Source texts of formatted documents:

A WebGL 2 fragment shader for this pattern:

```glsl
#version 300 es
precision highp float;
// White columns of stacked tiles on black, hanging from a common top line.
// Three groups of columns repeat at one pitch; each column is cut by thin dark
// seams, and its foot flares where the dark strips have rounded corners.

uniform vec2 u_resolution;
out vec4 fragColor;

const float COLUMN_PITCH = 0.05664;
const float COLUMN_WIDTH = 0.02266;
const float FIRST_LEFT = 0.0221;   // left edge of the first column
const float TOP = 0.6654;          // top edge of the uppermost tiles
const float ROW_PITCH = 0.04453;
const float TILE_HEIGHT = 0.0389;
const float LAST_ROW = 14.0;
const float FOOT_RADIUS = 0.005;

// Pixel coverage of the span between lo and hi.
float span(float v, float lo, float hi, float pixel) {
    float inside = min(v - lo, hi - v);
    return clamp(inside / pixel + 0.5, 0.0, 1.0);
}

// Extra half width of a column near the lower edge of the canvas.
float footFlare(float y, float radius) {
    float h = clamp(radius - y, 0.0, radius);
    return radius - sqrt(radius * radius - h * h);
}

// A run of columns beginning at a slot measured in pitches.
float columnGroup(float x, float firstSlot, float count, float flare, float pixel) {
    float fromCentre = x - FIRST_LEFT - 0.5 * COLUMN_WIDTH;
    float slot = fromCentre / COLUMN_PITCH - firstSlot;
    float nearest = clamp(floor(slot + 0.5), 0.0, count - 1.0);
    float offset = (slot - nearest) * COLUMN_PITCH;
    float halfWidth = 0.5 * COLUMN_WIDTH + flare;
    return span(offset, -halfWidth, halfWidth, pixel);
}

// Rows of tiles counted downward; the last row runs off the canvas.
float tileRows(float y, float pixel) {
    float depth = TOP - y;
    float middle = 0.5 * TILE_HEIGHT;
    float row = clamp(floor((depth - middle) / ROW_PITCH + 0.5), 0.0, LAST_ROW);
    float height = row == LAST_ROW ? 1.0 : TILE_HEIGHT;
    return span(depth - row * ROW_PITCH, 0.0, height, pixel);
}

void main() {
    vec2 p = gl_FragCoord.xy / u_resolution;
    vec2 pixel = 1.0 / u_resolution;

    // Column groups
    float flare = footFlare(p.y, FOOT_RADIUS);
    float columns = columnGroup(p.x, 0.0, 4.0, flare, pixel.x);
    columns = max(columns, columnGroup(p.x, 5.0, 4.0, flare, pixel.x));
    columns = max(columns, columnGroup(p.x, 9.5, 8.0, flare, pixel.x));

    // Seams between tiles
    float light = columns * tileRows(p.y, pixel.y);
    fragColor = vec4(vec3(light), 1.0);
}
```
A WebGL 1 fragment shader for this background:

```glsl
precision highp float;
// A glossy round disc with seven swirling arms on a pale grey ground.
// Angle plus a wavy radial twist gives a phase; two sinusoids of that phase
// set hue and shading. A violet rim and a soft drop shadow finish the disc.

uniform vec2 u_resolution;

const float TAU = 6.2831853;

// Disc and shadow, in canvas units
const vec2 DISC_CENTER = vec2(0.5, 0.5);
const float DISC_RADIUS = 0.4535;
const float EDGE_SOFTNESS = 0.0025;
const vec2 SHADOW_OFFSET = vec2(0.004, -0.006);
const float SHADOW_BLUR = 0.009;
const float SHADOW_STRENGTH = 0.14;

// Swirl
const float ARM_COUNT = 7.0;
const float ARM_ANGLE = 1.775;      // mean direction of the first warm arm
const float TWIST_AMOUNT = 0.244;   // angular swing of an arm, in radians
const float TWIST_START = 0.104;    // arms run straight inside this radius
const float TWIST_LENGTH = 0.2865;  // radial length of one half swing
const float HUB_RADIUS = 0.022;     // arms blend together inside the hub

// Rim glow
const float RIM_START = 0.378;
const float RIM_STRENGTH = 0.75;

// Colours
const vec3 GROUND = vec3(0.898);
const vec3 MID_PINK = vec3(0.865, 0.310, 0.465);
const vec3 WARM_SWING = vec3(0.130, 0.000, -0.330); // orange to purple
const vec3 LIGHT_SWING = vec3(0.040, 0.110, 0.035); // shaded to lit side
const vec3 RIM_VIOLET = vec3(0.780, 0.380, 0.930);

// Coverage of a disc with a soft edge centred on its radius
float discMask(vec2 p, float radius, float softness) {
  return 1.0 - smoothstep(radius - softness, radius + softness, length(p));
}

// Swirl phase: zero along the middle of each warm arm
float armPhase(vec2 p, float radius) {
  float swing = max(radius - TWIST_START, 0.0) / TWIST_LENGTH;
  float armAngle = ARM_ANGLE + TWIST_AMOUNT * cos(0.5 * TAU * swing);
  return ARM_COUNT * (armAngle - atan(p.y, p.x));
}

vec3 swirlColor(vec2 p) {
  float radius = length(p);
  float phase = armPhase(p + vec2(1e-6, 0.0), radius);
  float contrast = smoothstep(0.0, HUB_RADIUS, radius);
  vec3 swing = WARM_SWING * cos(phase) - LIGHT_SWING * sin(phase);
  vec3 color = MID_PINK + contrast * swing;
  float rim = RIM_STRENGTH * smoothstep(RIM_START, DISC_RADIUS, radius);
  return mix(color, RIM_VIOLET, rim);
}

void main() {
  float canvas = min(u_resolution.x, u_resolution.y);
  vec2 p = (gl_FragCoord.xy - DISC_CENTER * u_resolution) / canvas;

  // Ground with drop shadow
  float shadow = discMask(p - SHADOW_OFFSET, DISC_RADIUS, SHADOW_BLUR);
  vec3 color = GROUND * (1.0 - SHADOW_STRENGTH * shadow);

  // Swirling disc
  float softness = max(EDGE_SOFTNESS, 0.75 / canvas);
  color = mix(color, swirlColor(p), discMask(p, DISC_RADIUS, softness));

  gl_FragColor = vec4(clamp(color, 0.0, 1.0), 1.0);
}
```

**Work request**:
Set down each record again, exactly as written.

**Finished exercise**:
A WebGL 2 fragment shader for this pattern:

```glsl
#version 300 es
precision highp float;
// White columns of stacked tiles on black, hanging from a common top line.
// Three groups of columns repeat at one pitch; each column is cut by thin dark
// seams, and its foot flares where the dark strips have rounded corners.

uniform vec2 u_resolution;
out vec4 fragColor;

const float COLUMN_PITCH = 0.05664;
const float COLUMN_WIDTH = 0.02266;
const float FIRST_LEFT = 0.0221;   // left edge of the first column
const float TOP = 0.6654;          // top edge of the uppermost tiles
const float ROW_PITCH = 0.04453;
const float TILE_HEIGHT = 0.0389;
const float LAST_ROW = 14.0;
const float FOOT_RADIUS = 0.005;

// Pixel coverage of the span between lo and hi.
float span(float v, float lo, float hi, float pixel) {
    float inside = min(v - lo, hi - v);
    return clamp(inside / pixel + 0.5, 0.0, 1.0);
}

// Extra half width of a column near the lower edge of the canvas.
float footFlare(float y, float radius) {
    float h = clamp(radius - y, 0.0, radius);
    return radius - sqrt(radius * radius - h * h);
}

// A run of columns beginning at a slot measured in pitches.
float columnGroup(float x, float firstSlot, float count, float flare, float pixel) {
    float fromCentre = x - FIRST_LEFT - 0.5 * COLUMN_WIDTH;
    float slot = fromCentre / COLUMN_PITCH - firstSlot;
    float nearest = clamp(floor(slot + 0.5), 0.0, count - 1.0);
    float offset = (slot - nearest) * COLUMN_PITCH;
    float halfWidth = 0.5 * COLUMN_WIDTH + flare;
    return span(offset, -halfWidth, halfWidth, pixel);
}

// Rows of tiles counted downward; the last row runs off the canvas.
float tileRows(float y, float pixel) {
    float depth = TOP - y;
    float middle = 0.5 * TILE_HEIGHT;
    float row = clamp(floor((depth - middle) / ROW_PITCH + 0.5), 0.0, LAST_ROW);
    float height = row == LAST_ROW ? 1.0 : TILE_HEIGHT;
    return span(depth - row * ROW_PITCH, 0.0, height, pixel);
}

void main() {
    vec2 p = gl_FragCoord.xy / u_resolution;
    vec2 pixel = 1.0 / u_resolution;

    // Column groups
    float flare = footFlare(p.y, FOOT_RADIUS);
    float columns = columnGroup(p.x, 0.0, 4.0, flare, pixel.x);
    columns = max(columns, columnGroup(p.x, 5.0, 4.0, flare, pixel.x));
    columns = max(columns, columnGroup(p.x, 9.5, 8.0, flare, pixel.x));

    // Seams between tiles
    float light = columns * tileRows(p.y, pixel.y);
    fragColor = vec4(vec3(light), 1.0);
}
```
A WebGL 1 fragment shader for this background:

```glsl
precision highp float;
// A glossy round disc with seven swirling arms on a pale grey ground.
// Angle plus a wavy radial twist gives a phase; two sinusoids of that phase
// set hue and shading. A violet rim and a soft drop shadow finish the disc.

uniform vec2 u_resolution;

const float TAU = 6.2831853;

// Disc and shadow, in canvas units
const vec2 DISC_CENTER = vec2(0.5, 0.5);
const float DISC_RADIUS = 0.4535;
const float EDGE_SOFTNESS = 0.0025;
const vec2 SHADOW_OFFSET = vec2(0.004, -0.006);
const float SHADOW_BLUR = 0.009;
const float SHADOW_STRENGTH = 0.14;

// Swirl
const float ARM_COUNT = 7.0;
const float ARM_ANGLE = 1.775;      // mean direction of the first warm arm
const float TWIST_AMOUNT = 0.244;   // angular swing of an arm, in radians
const float TWIST_START = 0.104;    // arms run straight inside this radius
const float TWIST_LENGTH = 0.2865;  // radial length of one half swing
const float HUB_RADIUS = 0.022;     // arms blend together inside the hub

// Rim glow
const float RIM_START = 0.378;
const float RIM_STRENGTH = 0.75;

// Colours
const vec3 GROUND = vec3(0.898);
const vec3 MID_PINK = vec3(0.865, 0.310, 0.465);
const vec3 WARM_SWING = vec3(0.130, 0.000, -0.330); // orange to purple
const vec3 LIGHT_SWING = vec3(0.040, 0.110, 0.035); // shaded to lit side
const vec3 RIM_VIOLET = vec3(0.780, 0.380, 0.930);

// Coverage of a disc with a soft edge centred on its radius
float discMask(vec2 p, float radius, float softness) {
  return 1.0 - smoothstep(radius - softness, radius + softness, length(p));
}

// Swirl phase: zero along the middle of each warm arm
float armPhase(vec2 p, float radius) {
  float swing = max(radius - TWIST_START, 0.0) / TWIST_LENGTH;
  float armAngle = ARM_ANGLE + TWIST_AMOUNT * cos(0.5 * TAU * swing);
  return ARM_COUNT * (armAngle - atan(p.y, p.x));
}

vec3 swirlColor(vec2 p) {
  float radius = length(p);
  float phase = armPhase(p + vec2(1e-6, 0.0), radius);
  float contrast = smoothstep(0.0, HUB_RADIUS, radius);
  vec3 swing = WARM_SWING * cos(phase) - LIGHT_SWING * sin(phase);
  vec3 color = MID_PINK + contrast * swing;
  float rim = RIM_STRENGTH * smoothstep(RIM_START, DISC_RADIUS, radius);
  return mix(color, RIM_VIOLET, rim);
}

void main() {
  float canvas = min(u_resolution.x, u_resolution.y);
  vec2 p = (gl_FragCoord.xy - DISC_CENTER * u_resolution) / canvas;

  // Ground with drop shadow
  float shadow = discMask(p - SHADOW_OFFSET, DISC_RADIUS, SHADOW_BLUR);
  vec3 color = GROUND * (1.0 - SHADOW_STRENGTH * shadow);

  // Swirling disc
  float softness = max(EDGE_SOFTNESS, 0.75 / canvas);
  color = mix(color, swirlColor(p), discMask(p, DISC_RADIUS, softness));

  gl_FragColor = vec4(clamp(color, 0.0, 1.0), 1.0);
}
```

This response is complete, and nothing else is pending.